▶ ABOUT THIS TASK
Among the entries below, only the lines starting at the one with "block; width: 795px;" and ending at the one with "var(--teal); stroke-width: 3;", both included, are to be printed exactly.

▶ TASK DATA
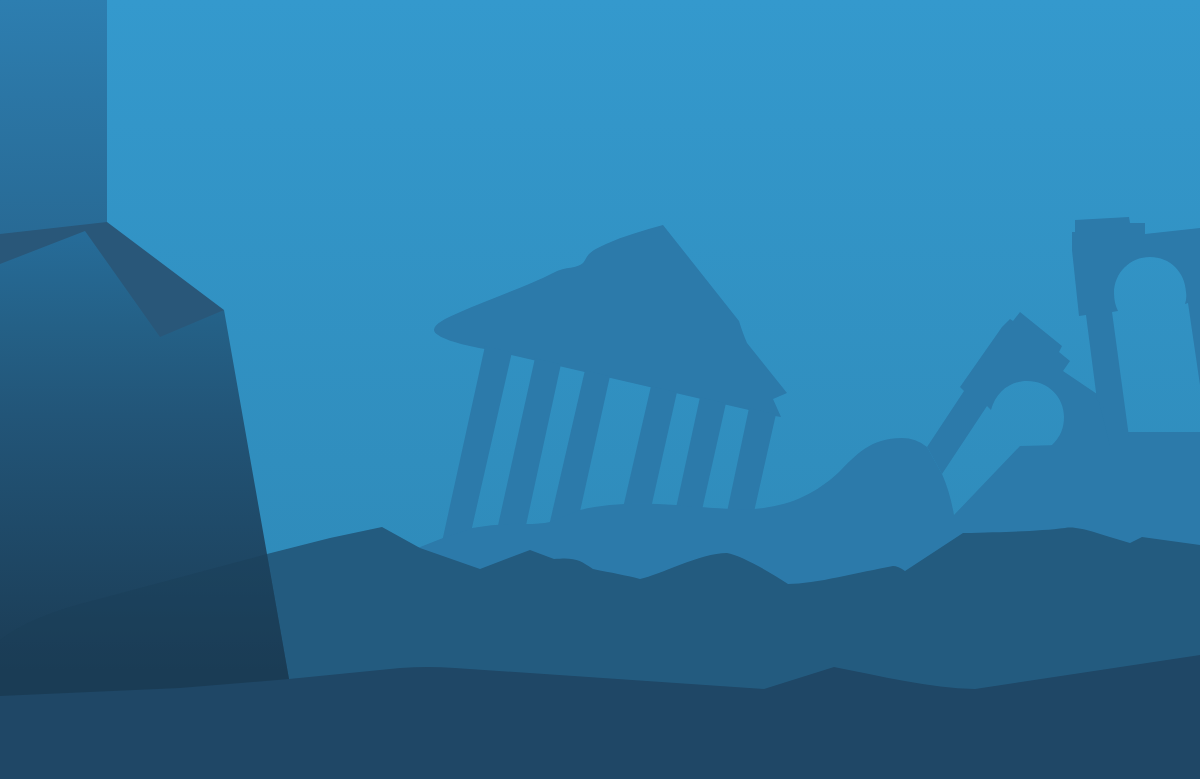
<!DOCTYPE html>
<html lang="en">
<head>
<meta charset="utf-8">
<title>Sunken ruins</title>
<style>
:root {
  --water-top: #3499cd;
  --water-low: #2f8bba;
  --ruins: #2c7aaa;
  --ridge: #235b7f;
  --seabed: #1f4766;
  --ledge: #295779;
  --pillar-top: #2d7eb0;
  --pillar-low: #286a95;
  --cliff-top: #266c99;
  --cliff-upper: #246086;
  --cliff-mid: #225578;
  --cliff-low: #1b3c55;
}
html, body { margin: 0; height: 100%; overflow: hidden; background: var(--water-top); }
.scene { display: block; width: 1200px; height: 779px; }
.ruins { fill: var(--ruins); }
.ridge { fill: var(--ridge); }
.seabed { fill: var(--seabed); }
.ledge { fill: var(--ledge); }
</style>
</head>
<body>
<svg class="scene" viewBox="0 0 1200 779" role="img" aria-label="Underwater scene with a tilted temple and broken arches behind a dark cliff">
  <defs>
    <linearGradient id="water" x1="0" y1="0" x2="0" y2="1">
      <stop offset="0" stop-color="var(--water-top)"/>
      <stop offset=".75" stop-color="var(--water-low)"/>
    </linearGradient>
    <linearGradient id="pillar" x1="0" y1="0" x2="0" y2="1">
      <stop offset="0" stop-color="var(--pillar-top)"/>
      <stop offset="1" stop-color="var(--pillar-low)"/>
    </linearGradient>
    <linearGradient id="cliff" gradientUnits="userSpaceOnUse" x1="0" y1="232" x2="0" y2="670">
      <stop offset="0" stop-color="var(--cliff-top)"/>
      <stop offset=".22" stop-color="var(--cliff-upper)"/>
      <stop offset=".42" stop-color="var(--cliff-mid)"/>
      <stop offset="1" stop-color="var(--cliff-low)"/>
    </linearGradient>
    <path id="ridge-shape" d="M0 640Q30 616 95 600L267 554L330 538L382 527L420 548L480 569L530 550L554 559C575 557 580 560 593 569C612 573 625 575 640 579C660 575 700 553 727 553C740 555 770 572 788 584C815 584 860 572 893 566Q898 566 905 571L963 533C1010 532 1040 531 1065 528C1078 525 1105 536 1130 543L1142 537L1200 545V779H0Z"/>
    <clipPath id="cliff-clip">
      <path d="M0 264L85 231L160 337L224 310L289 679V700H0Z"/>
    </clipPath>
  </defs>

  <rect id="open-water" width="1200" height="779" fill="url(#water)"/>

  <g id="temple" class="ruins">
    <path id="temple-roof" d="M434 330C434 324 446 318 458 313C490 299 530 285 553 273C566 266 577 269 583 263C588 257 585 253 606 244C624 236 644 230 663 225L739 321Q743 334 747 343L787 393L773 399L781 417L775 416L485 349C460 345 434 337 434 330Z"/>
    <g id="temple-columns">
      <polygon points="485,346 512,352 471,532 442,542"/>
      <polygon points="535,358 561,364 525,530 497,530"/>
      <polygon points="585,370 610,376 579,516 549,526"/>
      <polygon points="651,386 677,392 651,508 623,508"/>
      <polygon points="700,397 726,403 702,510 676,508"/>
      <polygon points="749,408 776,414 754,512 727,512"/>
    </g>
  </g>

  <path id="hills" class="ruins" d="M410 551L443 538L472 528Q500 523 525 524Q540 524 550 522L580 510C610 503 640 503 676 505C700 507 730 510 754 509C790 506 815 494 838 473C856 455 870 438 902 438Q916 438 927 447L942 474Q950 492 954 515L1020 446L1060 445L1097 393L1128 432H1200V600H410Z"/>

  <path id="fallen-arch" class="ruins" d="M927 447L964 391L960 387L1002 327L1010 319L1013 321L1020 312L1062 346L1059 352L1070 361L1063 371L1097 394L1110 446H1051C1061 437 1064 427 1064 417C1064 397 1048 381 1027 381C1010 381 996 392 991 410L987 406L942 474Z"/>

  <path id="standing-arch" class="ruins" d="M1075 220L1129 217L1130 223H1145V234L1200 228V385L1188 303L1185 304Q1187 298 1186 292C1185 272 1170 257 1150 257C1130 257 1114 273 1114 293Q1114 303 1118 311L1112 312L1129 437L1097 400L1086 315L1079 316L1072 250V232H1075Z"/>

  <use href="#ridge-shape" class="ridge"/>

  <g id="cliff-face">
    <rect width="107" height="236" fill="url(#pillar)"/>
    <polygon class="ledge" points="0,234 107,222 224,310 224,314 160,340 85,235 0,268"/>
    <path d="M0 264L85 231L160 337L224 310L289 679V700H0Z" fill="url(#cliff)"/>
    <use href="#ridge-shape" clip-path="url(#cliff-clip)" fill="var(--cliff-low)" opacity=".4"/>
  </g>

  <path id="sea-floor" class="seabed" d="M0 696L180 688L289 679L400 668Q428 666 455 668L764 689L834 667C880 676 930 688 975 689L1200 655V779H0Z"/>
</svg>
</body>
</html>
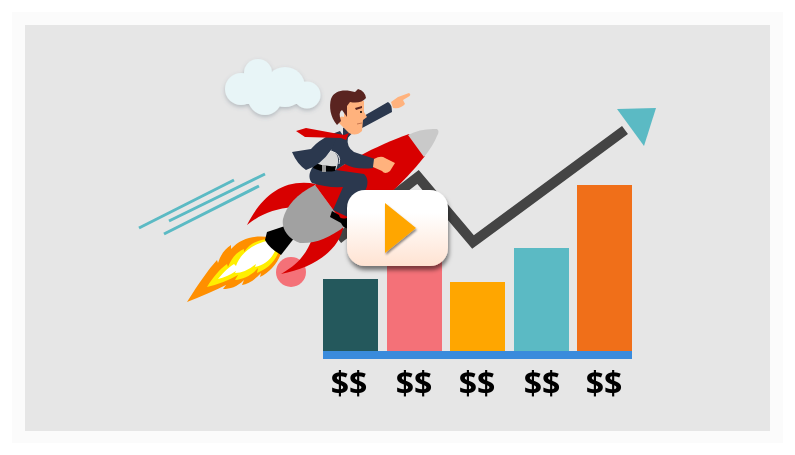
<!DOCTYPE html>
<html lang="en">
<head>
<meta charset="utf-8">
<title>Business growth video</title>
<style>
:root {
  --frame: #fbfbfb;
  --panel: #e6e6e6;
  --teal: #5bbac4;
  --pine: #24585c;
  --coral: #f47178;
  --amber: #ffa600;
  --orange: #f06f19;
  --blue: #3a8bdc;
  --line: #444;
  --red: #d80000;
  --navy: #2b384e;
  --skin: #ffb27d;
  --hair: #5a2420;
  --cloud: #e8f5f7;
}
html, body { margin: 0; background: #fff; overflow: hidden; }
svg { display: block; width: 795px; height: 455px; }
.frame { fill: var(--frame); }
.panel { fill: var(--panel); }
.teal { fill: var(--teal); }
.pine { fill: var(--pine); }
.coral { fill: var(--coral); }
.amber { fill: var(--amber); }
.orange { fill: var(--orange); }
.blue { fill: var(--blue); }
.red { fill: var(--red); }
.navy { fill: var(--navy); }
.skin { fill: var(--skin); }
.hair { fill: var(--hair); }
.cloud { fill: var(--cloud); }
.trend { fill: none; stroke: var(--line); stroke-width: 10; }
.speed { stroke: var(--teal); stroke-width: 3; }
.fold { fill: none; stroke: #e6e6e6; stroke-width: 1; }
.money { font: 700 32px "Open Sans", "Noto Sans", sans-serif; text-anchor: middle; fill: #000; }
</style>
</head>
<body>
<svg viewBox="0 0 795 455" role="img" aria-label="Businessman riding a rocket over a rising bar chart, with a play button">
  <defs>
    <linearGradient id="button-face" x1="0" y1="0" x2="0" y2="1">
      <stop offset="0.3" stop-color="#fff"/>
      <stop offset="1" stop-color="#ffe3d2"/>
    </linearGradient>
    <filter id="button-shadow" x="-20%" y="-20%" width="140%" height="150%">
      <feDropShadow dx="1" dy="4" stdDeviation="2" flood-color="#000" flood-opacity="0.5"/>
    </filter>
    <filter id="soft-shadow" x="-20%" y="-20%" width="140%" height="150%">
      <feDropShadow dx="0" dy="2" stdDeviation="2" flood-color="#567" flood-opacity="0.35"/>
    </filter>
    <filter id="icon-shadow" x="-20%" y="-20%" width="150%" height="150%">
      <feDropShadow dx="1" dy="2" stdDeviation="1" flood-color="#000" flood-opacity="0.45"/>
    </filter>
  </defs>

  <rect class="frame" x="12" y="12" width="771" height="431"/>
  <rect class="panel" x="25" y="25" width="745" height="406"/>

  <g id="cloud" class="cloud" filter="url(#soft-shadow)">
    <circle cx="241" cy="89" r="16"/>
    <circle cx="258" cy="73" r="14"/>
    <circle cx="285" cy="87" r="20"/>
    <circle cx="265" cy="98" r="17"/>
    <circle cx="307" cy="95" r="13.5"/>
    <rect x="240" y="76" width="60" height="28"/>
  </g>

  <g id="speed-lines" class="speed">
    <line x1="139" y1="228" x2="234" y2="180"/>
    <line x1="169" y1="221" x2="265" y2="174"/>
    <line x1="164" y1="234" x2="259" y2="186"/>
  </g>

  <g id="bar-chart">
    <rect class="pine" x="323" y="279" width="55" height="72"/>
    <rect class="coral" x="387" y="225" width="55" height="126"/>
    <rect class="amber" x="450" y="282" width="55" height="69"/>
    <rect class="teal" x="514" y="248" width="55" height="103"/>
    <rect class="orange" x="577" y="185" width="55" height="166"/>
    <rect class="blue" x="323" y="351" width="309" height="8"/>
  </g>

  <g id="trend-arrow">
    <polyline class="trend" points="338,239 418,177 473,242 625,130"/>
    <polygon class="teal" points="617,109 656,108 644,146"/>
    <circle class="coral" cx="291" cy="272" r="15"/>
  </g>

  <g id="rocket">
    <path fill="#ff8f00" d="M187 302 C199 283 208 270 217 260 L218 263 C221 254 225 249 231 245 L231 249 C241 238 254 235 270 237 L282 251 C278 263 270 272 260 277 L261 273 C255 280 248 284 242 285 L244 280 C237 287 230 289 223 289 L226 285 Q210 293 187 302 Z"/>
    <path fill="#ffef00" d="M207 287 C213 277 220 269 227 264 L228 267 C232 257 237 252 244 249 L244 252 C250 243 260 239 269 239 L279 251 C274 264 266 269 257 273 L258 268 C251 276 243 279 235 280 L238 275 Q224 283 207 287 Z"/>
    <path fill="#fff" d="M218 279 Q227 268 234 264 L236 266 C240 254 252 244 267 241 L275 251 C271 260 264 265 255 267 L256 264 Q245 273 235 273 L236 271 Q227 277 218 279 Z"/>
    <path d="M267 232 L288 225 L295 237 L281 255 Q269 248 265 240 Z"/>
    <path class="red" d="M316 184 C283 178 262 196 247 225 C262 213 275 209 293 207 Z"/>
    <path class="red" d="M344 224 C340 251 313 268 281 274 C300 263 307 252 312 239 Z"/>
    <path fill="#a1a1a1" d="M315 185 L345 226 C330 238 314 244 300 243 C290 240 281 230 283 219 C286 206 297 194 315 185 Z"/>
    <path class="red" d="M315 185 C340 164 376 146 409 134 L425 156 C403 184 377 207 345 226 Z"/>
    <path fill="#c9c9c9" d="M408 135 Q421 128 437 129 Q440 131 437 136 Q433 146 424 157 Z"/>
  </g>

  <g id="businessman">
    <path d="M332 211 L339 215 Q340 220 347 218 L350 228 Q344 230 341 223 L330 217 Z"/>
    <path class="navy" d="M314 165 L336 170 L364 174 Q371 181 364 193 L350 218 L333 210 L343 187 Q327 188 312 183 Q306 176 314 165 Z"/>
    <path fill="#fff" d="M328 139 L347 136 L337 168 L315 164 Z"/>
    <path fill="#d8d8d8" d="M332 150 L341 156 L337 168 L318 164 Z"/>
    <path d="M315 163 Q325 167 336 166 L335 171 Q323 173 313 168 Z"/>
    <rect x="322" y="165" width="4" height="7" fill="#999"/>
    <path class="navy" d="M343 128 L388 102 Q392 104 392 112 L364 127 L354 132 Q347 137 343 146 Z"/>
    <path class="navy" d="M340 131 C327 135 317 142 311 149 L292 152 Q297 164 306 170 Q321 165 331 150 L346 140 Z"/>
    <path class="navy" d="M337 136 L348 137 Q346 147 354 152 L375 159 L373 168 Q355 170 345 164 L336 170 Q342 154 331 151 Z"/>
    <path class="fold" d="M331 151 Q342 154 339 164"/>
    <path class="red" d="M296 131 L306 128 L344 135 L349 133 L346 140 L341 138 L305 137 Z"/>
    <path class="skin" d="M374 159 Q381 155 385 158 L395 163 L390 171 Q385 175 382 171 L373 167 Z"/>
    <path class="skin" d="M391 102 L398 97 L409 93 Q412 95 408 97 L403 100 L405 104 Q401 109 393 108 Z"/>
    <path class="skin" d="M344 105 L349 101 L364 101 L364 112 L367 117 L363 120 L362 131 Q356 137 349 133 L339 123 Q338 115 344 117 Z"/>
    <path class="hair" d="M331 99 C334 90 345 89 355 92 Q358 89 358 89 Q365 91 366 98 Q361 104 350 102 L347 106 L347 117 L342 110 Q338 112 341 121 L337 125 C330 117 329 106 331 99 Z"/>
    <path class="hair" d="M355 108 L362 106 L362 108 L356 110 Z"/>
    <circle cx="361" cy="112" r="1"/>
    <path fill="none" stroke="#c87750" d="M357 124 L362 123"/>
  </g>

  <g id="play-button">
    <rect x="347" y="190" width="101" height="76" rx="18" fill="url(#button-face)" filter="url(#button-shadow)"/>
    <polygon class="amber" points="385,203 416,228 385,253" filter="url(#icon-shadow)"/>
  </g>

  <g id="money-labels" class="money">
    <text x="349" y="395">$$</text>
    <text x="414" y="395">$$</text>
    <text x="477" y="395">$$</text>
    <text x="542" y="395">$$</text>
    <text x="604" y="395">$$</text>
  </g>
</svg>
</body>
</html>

▶ RESULT FOR THIS TASK
svg { display: block; width: 795px; height: 455px; }
.frame { fill: var(--frame); }
.panel { fill: var(--panel); }
.teal { fill: var(--teal); }
.pine { fill: var(--pine); }
.coral { fill: var(--coral); }
.amber { fill: var(--amber); }
.orange { fill: var(--orange); }
.blue { fill: var(--blue); }
.red { fill: var(--red); }
.navy { fill: var(--navy); }
.skin { fill: var(--skin); }
.hair { fill: var(--hair); }
.cloud { fill: var(--cloud); }
.trend { fill: none; stroke: var(--line); stroke-width: 10; }
.speed { stroke: var(--teal); stroke-width: 3; }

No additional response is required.